Asian Nationalists Hold the Key to a More Effective U.S. China Strategy
Missing in the current U.S. debate on China is the question of Asian nationalism and how the United States could profitably align with it.
This article is part of Election 2020: What We’re Missing, FP’s series of daily takes by leading global thinkers on the most important foreign-policy issues not being talked about during the presidential election campaign.
Top Trump administration officials have in recent months unveiled the framework for a comprehensive confrontation with China. The Democrats, on the other hand, say they don’t want to pursue a cold war with China—but are deeply divided over what their policy should be instead.
Missing from this debate is the question of Asian nationalism and how the United States could profitably align with it. “Nationalism” is not a popular term in the lexicon of the Western foreign-policy establishment. In Asia, however, nationalism is not only considered a virtue, but is deeply entrenched thanks to the living memory of the anti-colonial struggles of the 20th century.
If Chinese nationalism is widely seen as a major threat to stability and security in Asia, equally strong and similar national sentiments in other Asian countries ought to be an integral part of constructing regional stability. Asian nationalists are natural allies for the United States in preventing the rise of a regional hegemon.

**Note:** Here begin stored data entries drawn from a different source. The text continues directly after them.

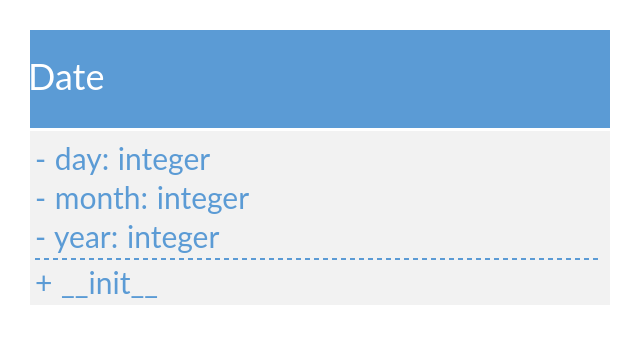
<!DOCTYPE html>
<html lang="en">
<head>
<meta charset="utf-8">
<title>Date class diagram</title>
<style>
:root {
  --blue: #5b9bd5;
  --panel: #f2f2f2;
  --paper: #ffffff;
}
* { box-sizing: border-box; margin: 0; padding: 0; }
body {
  width: 640px;
  height: 337px;
  padding: 30px;
  overflow: hidden;
  background: var(--paper);
  font-family: Lato, sans-serif;
}
.class-card {
  display: grid;
  grid-template-rows: 98px 174px;
  gap: 3px;
  width: 580px;
}
.class-name {
  display: flex;
  align-items: center;
  padding: 0 0 6px;
  background: var(--blue);
  color: var(--paper);
  font-size: 36px;
  font-weight: 400;
  text-indent: -2px;
}
.members {
  padding: 8px 9px 0 5px;
  background: var(--panel);
  color: var(--blue);
  font-size: 30px;
  line-height: 39px;
  word-spacing: 1px;
  white-space: nowrap;
}
.members ul { list-style: none; }
.divider {
  display: block;
  width: 566px;
  height: 7px;
  stroke: var(--blue);
  stroke-width: 2;
  stroke-dasharray: 5 4;
}
</style>
</head>
<body>
<main class="class-card">
  <h1 class="class-name">Date</h1>
  <section class="members">
    <ul class="attributes">
      <li>- day: integer</li>
      <li>- month: integer</li>
      <li>- year: integer</li>
    </ul>
    <svg class="divider" viewBox="0 0 566 7" aria-hidden="true"><line x1="0" y1="3" x2="565" y2="3"/></svg>
    <ul class="methods">
      <li>+ __init__</li>
    </ul>
  </section>
</main>
</body>
</html>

During the World War II, the United States inspired Asian nationalists with the promise of supporting their liberation from European colonialism. But after the war, the United States abandoned the Asian nationalists when it backed the European colonial powers—such as France in Indochina—against the Soviet Union. Asia’s nationalists viewed the United States’ alliances during the Cold War as an external imposition. But the nationalists prevailed against European colonialism, Japanese imperialism, and Communist internationalism. They are not likely to be simply rolled over by China’s growing power.
If the United States is looking for an Asia strategy that is inexpensive, sustainable, rooted in regional realities, and able to mobilize enthusiastic partners ready to share the burden, it must empower Asian nationalists. Rather than letting Beijing continue to pose as the harbinger of an “Asia for Asians” and paint the United States as the external source of trouble, Washington must bet on the strong instincts of Asian elites to defend their territorial sovereignty and national identity. The rest—how the United States supports Asian nationalists to defend themselves against hegemony—is a matter of detail.